* Records to process:
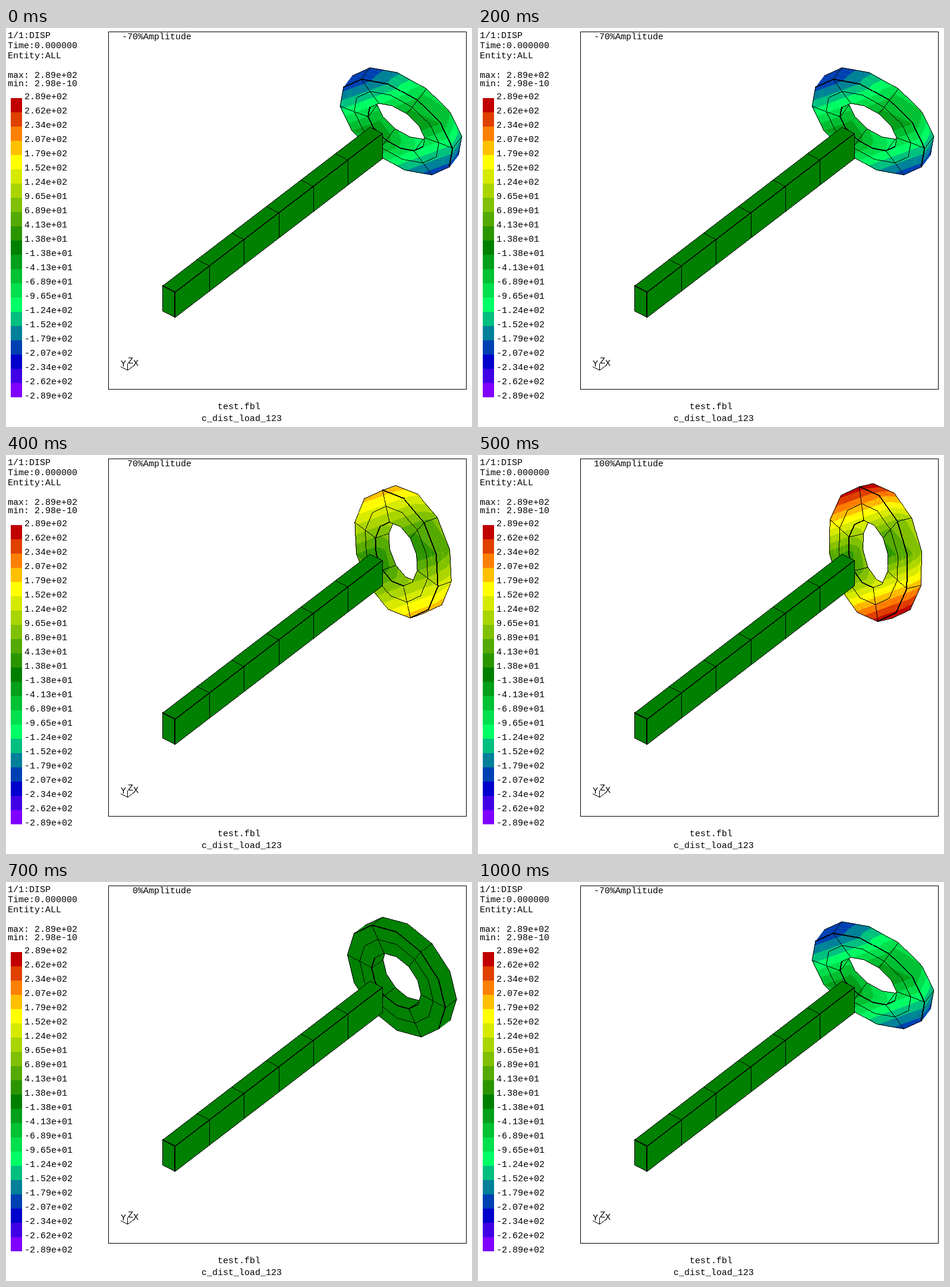
Write an HTML page with a canvas that moves like this. It is 784 px wide and 672 px high and loops after 1.1 s.

```html
<!DOCTYPE html>
<html lang="en">
<head>
<meta charset="utf-8">
<title>Displacement animation</title>
<style>
html, body { margin: 0; width: 784px; height: 672px; overflow: hidden; background: #fff; }
canvas { display: block; }
</style>
</head>
<body>
<canvas id="stage" width="784" height="672"></canvas>
<script>
const ctx = document.getElementById('stage').getContext('2d');
const STEP = 100, STEPS = 11, BANDS = 21, MAX = 289.4;

// Colour scale: stops by band index, blended linearly between them.
const STOPS = [
  [0, 192, 0, 0], [2, 255, 128, 0], [4, 255, 255, 0], [10, 0, 128, 0],
  [14, 0, 255, 102], [18, 0, 0, 204], [20, 128, 0, 255]
];
function bandColor(i) {
  const n = Math.max(1, STOPS.findIndex(s => s[0] >= i));
  const a = STOPS[n - 1], b = STOPS[n];
  const f = (i - a[0]) / (b[0] - a[0]);
  return `rgb(${[1, 2, 3].map(c => Math.round(a[c] + (b[c] - a[c]) * f))})`;
}
const COLORS = Array.from({ length: BANDS }, (_, i) => bandColor(i));
const GREEN = COLORS[10];

// Ring: centre, two in-plane axes, thickness, and displacement at 70 %.
const C = [656.5, 166.6], U = [82.5, 44.6], V = [0.4, 82.7], W = [18.5, -14];
const TILT = [-18.5, 14], SHIFT = [3.6, 5.9];
const TILT_DIR = 48 * Math.PI / 180, DEPTH = 0.264;

function text(str, x, y, align = 'left', size = 15) {
  ctx.font = `${size}px "Liberation Mono", "Courier New", monospace`;
  ctx.textAlign = align;
  ctx.fillStyle = '#000';
  ctx.fillText(str, x, y);
}

// Hard-edged pixel line.
function line(x1, y1, x2, y2, w = 1) {
  const dx = x2 - x1, dy = y2 - y1;
  const n = Math.max(1, Math.round(Math.max(Math.abs(dx), Math.abs(dy))));
  const flat = Math.abs(dx) >= Math.abs(dy);
  const o = w > 1 ? 1 : 0;
  ctx.fillStyle = '#000';
  for (let i = 0; i <= n; i++) {
    const x = Math.round(x1 + dx * i / n), y = Math.round(y1 + dy * i / n);
    if (flat) ctx.fillRect(x, y - o, 1, w);
    else ctx.fillRect(x - o, y, w, 1);
  }
}

function fillPoly(pts, color) {
  ctx.beginPath();
  pts.forEach(p => ctx.lineTo(p.x + 0.5, p.y + 0.5));
  ctx.closePath();
  ctx.fillStyle = ctx.strokeStyle = color;
  ctx.lineWidth = 0.7;
  ctx.fill();
  ctx.stroke();
}

// Keep the part of a polygon whose band position is at least lim.
function clipAbove(pts, lim) {
  const out = [];
  pts.forEach((a, i) => {
    const b = pts[(i + 1) % pts.length];
    if (a.s >= lim) out.push(a);
    if ((a.s >= lim) !== (b.s >= lim)) {
      const f = (lim - a.s) / (b.s - a.s);
      out.push({ x: a.x + (b.x - a.x) * f, y: a.y + (b.y - a.y) * f, s: lim });
    }
  });
  return out;
}

function fillBands(tri) {
  const all = tri.map(p => p.s);
  const band = s => Math.max(0, Math.min(BANDS - 1, Math.floor(s)));
  const lo = band(Math.min(...all)), hi = band(Math.max(...all));
  fillPoly(tri, COLORS[lo]);
  for (let b = lo + 1; b <= hi; b++) {
    const part = clipAbove(tri, b);
    if (part.length > 2) fillPoly(part, COLORS[b]);
  }
}

// Ring node: k in twelfths of a turn, r relative radius, d depth.
function node(k, r, d, amp) {
  const th = k * Math.PI / 6, c = Math.cos(th), s = Math.sin(th);
  const out = r * Math.cos(th - TILT_DIR), a = amp / 0.7;
  const at = i => C[i] + r * (U[i] * c + V[i] * s) + d * W[i]
    + a * (out * TILT[i] + d * SHIFT[i]);
  const value = amp * MAX * Math.hypot(out, DEPTH * d) / 1.014;
  return { x: at(0), y: at(1), s: (MAX - value) * BANDS / (2 * MAX) };
}

const LOOP = [[0, 0], [.5, 0], [1, 0], [1, .5], [1, 1], [.5, 1], [0, 1], [0, .5]];

// Eight-node face split into a fan of triangles about its centre.
function fan(place) {
  const pts = LOOP.map(([s, t]) => place(s, t));
  const mid = {};
  for (const key of ['x', 'y', 's']) {
    mid[key] = pts.reduce((sum, p, i) => sum + p[key] * (i % 2 ? 0.5 : -0.25), 0);
  }
  return pts.map((p, i) => ({ tri: [mid, p, pts[(i + 1) % 8]], side: i }));
}

function cross([a, b, c]) {
  return (b.x - a.x) * (c.y - a.y) - (b.y - a.y) * (c.x - a.x);
}

function edge([, a, b], w) {
  line(a.x, a.y, b.x, b.y, w);
}

function paint(parts) {
  parts.forEach(p => fillBands(p.tri));
  parts.forEach(p => edge(p.tri));
}

function wall(r, sign, amp) {
  const parts = [];
  for (let k = 0; k < 12; k += 2) {
    parts.push(...fan((s, t) => node(k + 2 * s, r, t, amp)));
  }
  return parts.filter(p => cross(p.tri) * sign > 0);
}

function drawRing(amp) {
  const inner = wall(0.5, 1, amp), outer = wall(1, -1, amp), front = [];
  for (let k = 0; k < 12; k += 2) {
    for (const r of [0.5, 0.75]) {
      front.push(...fan((s, t) => node(k + 2 * s, r + t / 4, 0, amp)));
    }
  }
  paint(inner);
  paint(outer);
  paint(front);
  // Front rims next to a visible wall are heavier.
  [...inner, ...outer].filter(p => p.side < 2).forEach(p => edge(p.tri, 2));
}

function drawBeam() {
  const L = [349, -267.5];
  const a = [263, 434], b = [284, 445], c = [284, 487], d = [263, 476];
  const far = (p, f = 1) => [p[0] + L[0] * f, p[1] + L[1] * f];
  const seg = (p, q, w) => line(...p, ...q, w);
  fillPoly([a, far(a), far(b), far(c), c, d].map(([x, y]) => ({ x, y })), GREEN);
  for (let i = 1; i <= 6; i++) {
    seg(far(a, i / 6), far(b, i / 6));
    seg(far(b, i / 6), far(c, i / 6));
  }
  seg(a, far(a));
  seg(c, far(c));
  seg(a, d);
  seg(d, c);
  seg(a, b, 2);
  seg(b, c, 2);
  seg(b, far(b), 2);
}

function sci(v) {
  return v.toExponential(2).replace(/([+-])(\d)$/, '$10$2');
}

function drawPanel() {
  text('1/1:DISP', 3, 17);
  text('Time:0.000000', 3, 34);
  text('Entity:ALL', 3, 51);
  text('max: 2.89e+02', 3, 84);
  text('min: 2.98e-10', 3, 98);
  COLORS.forEach((color, i) => {
    ctx.fillStyle = color;
    ctx.fillRect(8, 118 + 24 * i, 19, 24);
  });
  for (let i = 0; i <= BANDS; i++) {
    text(sci(MAX * (1 - 2 * i / BANDS)), 31, 120 + 24 * i);
  }
  ctx.strokeStyle = '#000';
  ctx.lineWidth = 1;
  ctx.strokeRect(172.5, 6.5, 602, 602);
  text('test.fbl', 356, 642);
  text('c_dist_load_123', 329, 662);
}

function drawAxes() {
  line(204, 576, 193, 570);
  line(204, 576, 204, 565);
  line(204, 576, 215, 568);
  text('Y', 193, 570);
  text('Z', 205, 565);
  text('X', 214, 569);
}

function draw(step) {
  const percent = Math.trunc(100 * Math.sin((step - 3) * Math.PI / 4));
  ctx.fillStyle = '#fff';
  ctx.fillRect(0, 0, 784, 672);
  drawPanel();
  drawAxes();
  text(`${percent}%Amplitude`, 312, 19, 'right');
  drawRing(percent / 100);
  drawBeam();
}

let shown = -1;
const start = performance.now();
function tick() {
  const step = Math.floor((performance.now() - start) / STEP) % STEPS;
  if (step !== shown) draw(shown = step);
  requestAnimationFrame(tick);
}
tick();
</script>
</body>
</html>
```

* About this task: Lines of the data that include the string "parts" are to be counted; report the total by itself.

* Reply to the exercise: 6